Cambridge Dictionaries online Cambridge Dictionaries online

The most popular online dictionary and thesaurus for learners of English

Translation of "engage" - English-Spanish dictionary

engage

verb   /ɪnˈɡeɪdʒ/
A mainly UK formal to employ someone contratar I have engaged a secretary to deal with all my paperwork. We’re engaging the services of a professional administrator.1437
A formal to interest someone in something and keep them thinking about it captar The debate about food safety has engaged the whole nation.
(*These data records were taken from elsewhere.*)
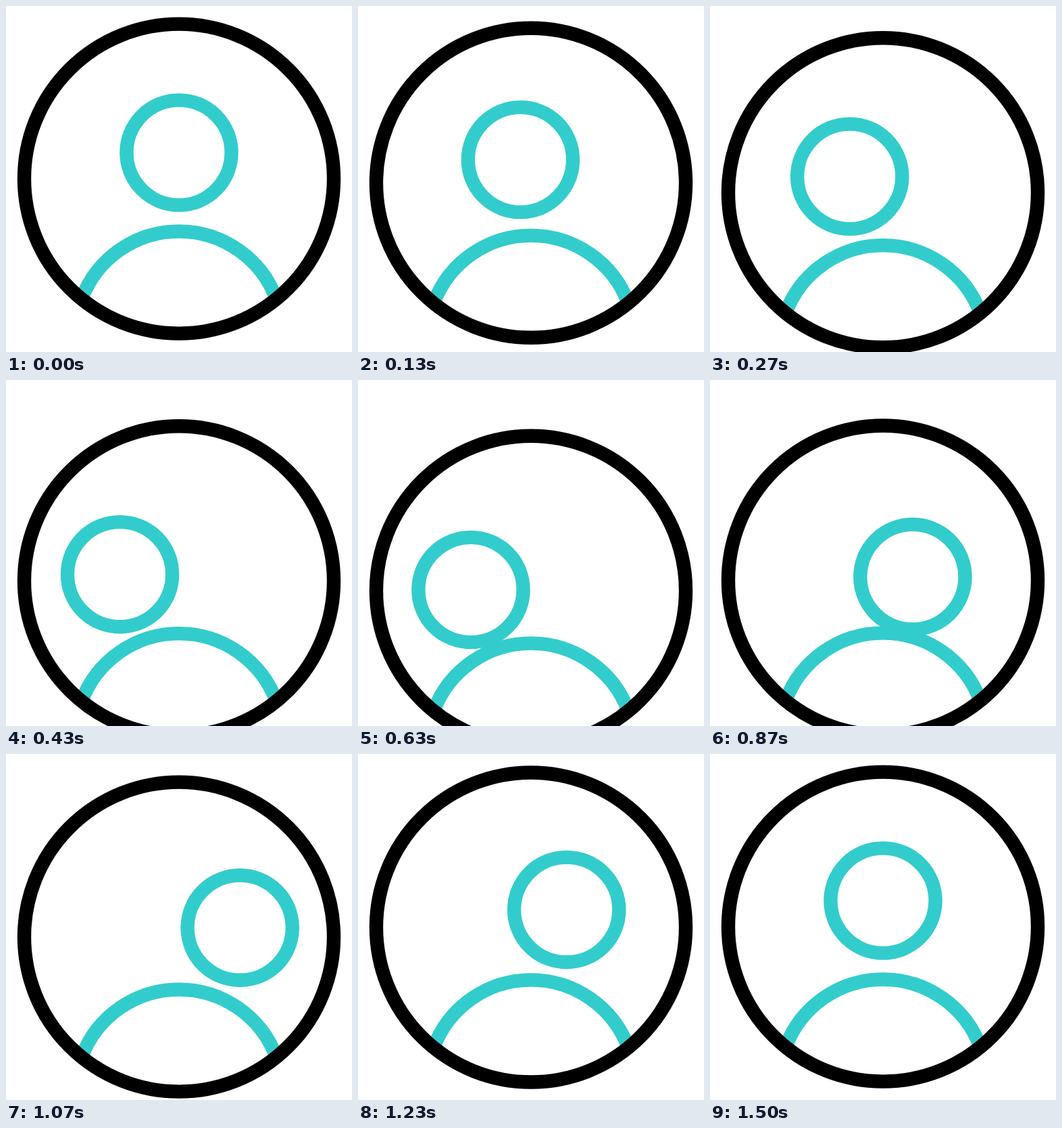
Animation of 512x512 px, one loop 2 s. Source, as an HTML page:

```html
<!DOCTYPE html>
<html lang="en">
<head>
<meta charset="utf-8">
<title>Avatar</title>
<style>
  html, body { margin: 0; width: 100%; height: 100%; overflow: hidden; background: #fff; }
  svg { display: block; width: 100%; height: 100%; fill: none; stroke: #3cc; stroke-width: 20.4; }
</style>
</head>
<body>
<svg viewBox="0 0 512 512">
  <circle id="head" cx="256" cy="217" r="77.6"/>
  <g id="body">
    <path d="M112 433.6A153.6 153.6 0 0 1 400 433.6"/>
    <circle cx="256" cy="255.6" r="229" stroke="#000"/>
  </g>
</svg>
<script>
  const LOOP = 2000, FPS = 30;
  const head = document.getElementById('head');
  const body = document.getElementById('body');

  // Tracks are [frame, value] keys, eased in and out between neighbours.
  const bodyY = [[0, 0], [19.5, 56.3], [38.4, 0]];
  const headY = [[0, 0], [19.17, 93.5], [42.6, 0]];
  const headX = [[0, 0], [15.5, -94], [17.8, -94], [30.2, 94], [45, 0]];

  function valueAt(keys, frame) {
    const next = keys.findIndex(([at]) => at > frame);
    if (next < 0) return keys[keys.length - 1][1];
    const [t0, v0] = keys[next - 1], [t1, v1] = keys[next];
    const u = (frame - t0) / (t1 - t0);
    return v0 + (v1 - v0) * u * u * (3 - 2 * u);
  }

  const move = (el, x, y) => el.setAttribute('transform', `translate(${x} ${y})`);

  function draw(ms) {
    const frame = Math.floor((ms % LOOP + 5) * FPS / 1000) % (LOOP * FPS / 1000);
    move(body, 0, valueAt(bodyY, frame));
    move(head, valueAt(headX, frame), valueAt(headY, frame));
  }

  const start = performance.now();
  function tick() {
    draw(performance.now() - start);
    requestAnimationFrame(tick);
  }
  tick();
</script>
</body>
</html>
```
If a book doesn’t engage my interest in the first few pages, I don’t usually continue reading it.11082415
→  Phrasal verbs engage in sth
(Definition of engage from the Cambridge English-Spanish Dictionary © Cambridge University Press)
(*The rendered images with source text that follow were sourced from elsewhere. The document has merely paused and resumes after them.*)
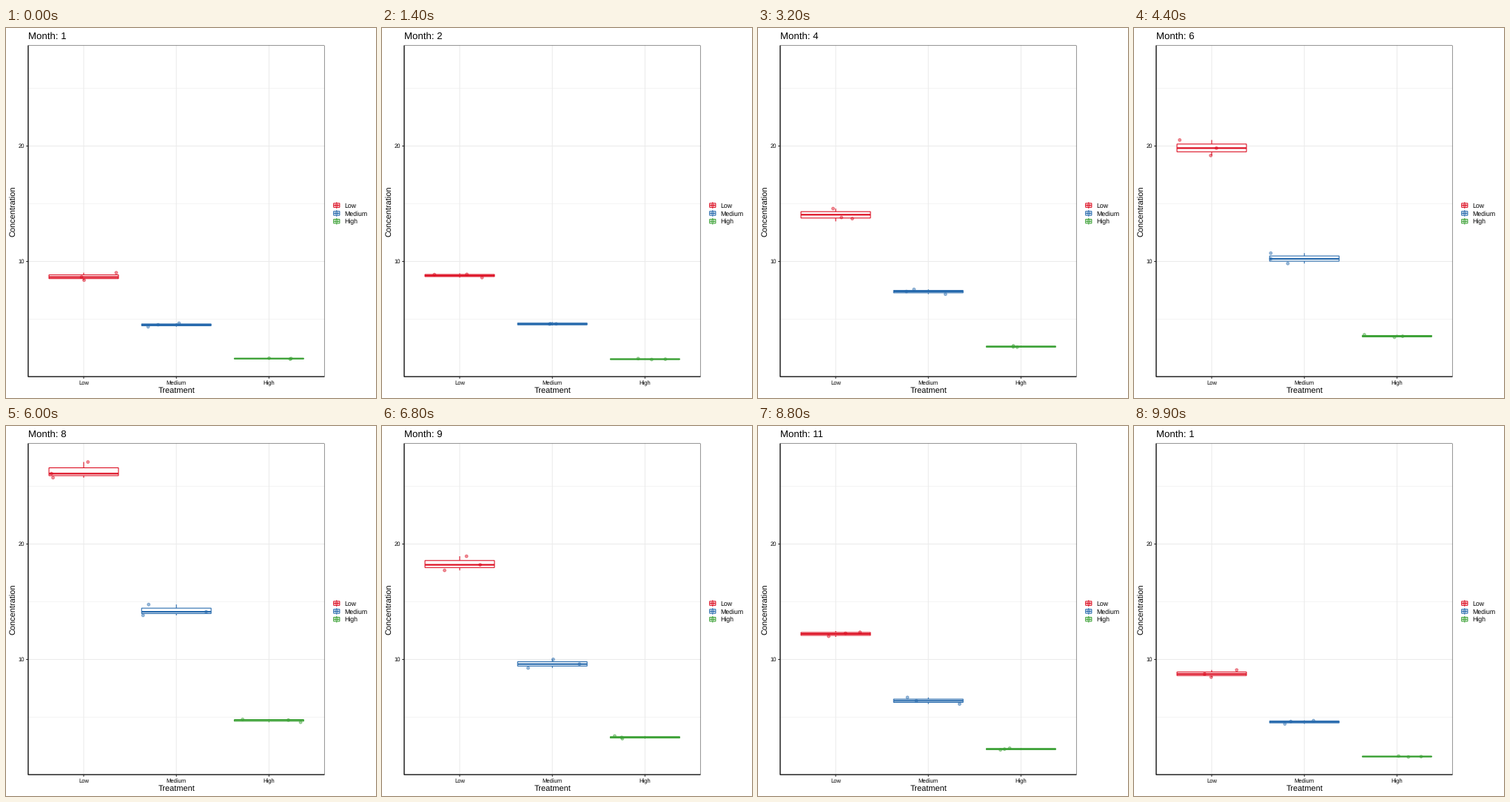
Animation, 500 px wide and 500 px high, one loop 10000 ms. Source, as a matplotlib script:

```python
import random

import matplotlib.pyplot as plt
from matplotlib.animation import FuncAnimation
from matplotlib.patches import Circle, Rectangle

plt.rcParams["font.family"] = "Liberation Sans"
plt.rcParams["text.hinting"] = "none"
plt.rcParams["path.snap"] = False

SIZE, DPI, FRAMES = 500, 100, 100
PT = 72 / DPI
LEFT, RIGHT, TOP, BOTTOM = 29.9, 430.5, 23.5, 471.2
STEP = (RIGHT - LEFT) / 3.2
HALF = 0.375 * STEP
THIN, THICK = 1.07, 2.13
GRID = "#ebebeb"

# Colour and median concentration by month for each treatment
TREATMENTS = {
    "Low": ("#dc0a1e", [8.65, 7.9, 9.66, 12, 16.1, 19.82,
                        24.4, 26.1, 18.2, 17, 13, 9.1]),
    "Medium": ("#2468ac", [4.52, 4.1, 5.05, 6.35, 8.45, 10.23,
                           13, 14.13, 9.6, 8.92, 6.8, 4.9]),
    "High": ("#3ba135", [1.59, 1.4, 1.67, 2.2, 3.05, 3.52,
                         4.5, 4.75, 3.25, 3.12, 2.4, 1.61]),
}


def y_at(value):
    return 471.5 - 15.6 * value


def mix(a, b, t):
    return a + (b - a) * t


def scatter(rng, x, median):
    """Three jittered samples: one below, one at and one above the median."""
    values = [median * (1 - rng.uniform(0.01, 0.05)), median,
              median * (1 + rng.uniform(0.01, 0.05))]
    rng.shuffle(values)
    return [(x + rng.uniform(-0.38, 0.38) * STEP, y_at(v)) for v in values]


def box_stats(points):
    high, mid, low = sorted(y for _, y in points)
    return high, (high + mid) / 2, mid, (mid + low) / 2, low


def state_at(frame):
    """Previous month, next month and progress between them."""
    start = 2
    for month in range(1, 13):
        steps = 6 if month <= 5 else 5
        if frame < start + steps:
            return month, month % 12 + 1, max(0, frame - start) / steps
        start += steps + 3
    return 12, 1, 1


fig = plt.figure(figsize=(SIZE / DPI, SIZE / DPI), dpi=DPI, facecolor="white")
ax = fig.add_axes([0, 0, 1, 1])
ax.set(xlim=(0, SIZE), ylim=(SIZE, 0))
ax.axis("off")


def line(xs, ys, color, width, z=1):
    return ax.plot(xs, ys, color=color, lw=width * PT, zorder=z,
                   solid_capstyle="butt")[0]


def label(x, y, s, size, ha="left", **kw):
    return ax.text(x, y, s, fontsize=size * PT, ha=ha, va="baseline",
                   color="black", rotation_mode="anchor", **kw)


def rect(x, y, w, h, color, z, fill="white", width=THIN):
    return ax.add_patch(Rectangle((x, y), w, h, fc=fill, ec=color,
                                  lw=width * PT, zorder=z))


def dot(x, y, color):
    fill = Circle((x, y), 1.95, fc=color, ec="none", alpha=0.45, zorder=5)
    ring = Circle((x, y), 1.95, fc="none", ec=color, alpha=0.45,
                  lw=0.94 * PT, zorder=5)
    return [ax.add_patch(fill), ax.add_patch(ring)]


class Box:
    def __init__(self, x, color, medians):
        rng = random.Random(x)
        self.months = [scatter(rng, x, m) for m in medians]
        self.whisks = [line([x, x], [0, 0], color, THIN, 2) for _ in range(2)]
        self.body = rect(x - HALF, 0, 2 * HALF, 1, color, 3)
        self.median = line([x - HALF, x + HALF], [0, 0], color, THICK, 4)
        self.dots = [dot(x, 0, color) for _ in range(3)]

    def move(self, prev, nxt, t):
        a, b = self.months[prev - 1], self.months[nxt - 1]
        high, q3, mid, q1, low = (
            mix(p, q, t) for p, q in zip(box_stats(a), box_stats(b)))
        self.whisks[0].set_ydata([high, q3])
        self.whisks[1].set_ydata([q1, low])
        self.body.set_y(q3)
        self.body.set_height(q1 - q3)
        self.median.set_ydata([mid, mid])
        for parts, p, q in zip(self.dots, a, b):
            for part in parts:
                part.center = mix(p[0], q[0], t), mix(p[1], q[1], t)


def legend_key(x, y, name, color):
    line([x, x], [y - 4.3, y + 4.3], color, THIN, 2)
    rect(x - 4.05, y - 2.7, 8.1, 5.4, color, 3)
    line([x - 4.05, x + 4.05], [y, y], color, THIN, 4)
    dot(x, y, color)
    label(x + 10.9, y + 3.2, name, 8.8)


# Grid, axes and titles
for value in (5, 15, 25):
    line([LEFT, RIGHT], [y_at(value)] * 2, GRID, THIN / 2)
for value in (10, 20):
    y = y_at(value)
    line([LEFT, RIGHT], [y, y], GRID, THIN)
    line([LEFT - 2.75, LEFT], [y, y], "#333333", THIN)
    label(24.6, y + 2.8, str(value), 7.6, "right")
line([LEFT, LEFT, RIGHT], [TOP, BOTTOM, BOTTOM], "black", THIN, 9)
# The panel clips the outer half of its border
rect(LEFT + 0.27, TOP + 0.27, RIGHT - LEFT - 0.54, BOTTOM - TOP - 0.54,
     "#333333", 8, "none", THIN / 2)
label((LEFT + RIGHT) / 2, 493, "Treatment", 11, "center")
label(13.3, (TOP + BOTTOM) / 2, "Concentration", 11, "center", rotation=90)
title = label(29.5, 15, "", 13.2)

boxes = []
for i, (name, (color, medians)) in enumerate(TREATMENTS.items()):
    x = LEFT + (0.6 + i) * STEP
    line([x, x], [TOP, BOTTOM], GRID, THIN)
    line([x, x], [BOTTOM, BOTTOM + 2.75], "#333333", THIN)
    label(x, 482, name, 7.6, "center")
    legend_key(446.8, 239.6 + 10.8 * i, name, color)
    boxes.append(Box(x, color, medians))


def draw(frame):
    prev, nxt, t = state_at(frame)
    title.set_text(f"Month: {nxt if t > 0.5 else prev}")
    for box in boxes:
        box.move(prev, nxt, t)
    return []


anim = FuncAnimation(fig, draw, frames=FRAMES, interval=100, repeat=True,
                     repeat_delay=0, init_func=lambda: draw(0), blit=False)
plt.show()
```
engage

verb /inˈɡeidʒ/
to begin to employ (a workman etc) contratar He engaged him as his assistant.
to book; to reserve contratar He has engaged an entertainer for the children’s party.
to take hold of or hold fast; to occupy ocupar He tried to engage her attention.
to join battle with entablar combate con The two armies were fiercely engaged in battle.
to (cause part of a machine etc to) fit into and lock with another part engranar The driver engaged second gear.
engaged adjective
bound by promise (especially to marry) prometido She became engaged to John.
(with in) employed or occupied ocupado She is engaged in social work.
busy; not free; occupied ocupado Please come if you are not already engaged for that evening The room / telephone line is engaged.
engagement noun
contrato, petición de mano, compromiso, combate the engagement of three new assistants When shall we announce our engagement? Have you any engagements tomorrow? a naval engagement (= battle) (also adjective) an engagement ring.
engaging adjective
attractive atractivo an engaging smile.
(Definition of engage from the Password English-Spanish Dictionary © 2013 K Dictionaries Ltd)
Add Cambridge dictionaries to your browser to your website
A bunch of stuff about plurals
A bunch of stuff about plurals
by ,
May 24, 2016
by Colin McIntosh One of the many ways in which English differs from other languages is its use of uncountable nouns to talk about collections of objects: as well as never being used in the plural, they’re never used with a or an. Examples are furniture (plural in German and many other languages), cutlery (plural in Italian), and

Read More 

Word of the Day

parasol

a type of sunshade (= round frame covered in cloth on a stick) carried especially by women in the past, to give protection from the sun

Word of the Day

convo noun
convo noun
May 23, 2016
informal a conversation The convo around concussions mostly focuses on guys who play football, but Chastain thinks that this whole thing could be a headache for women too.

Read More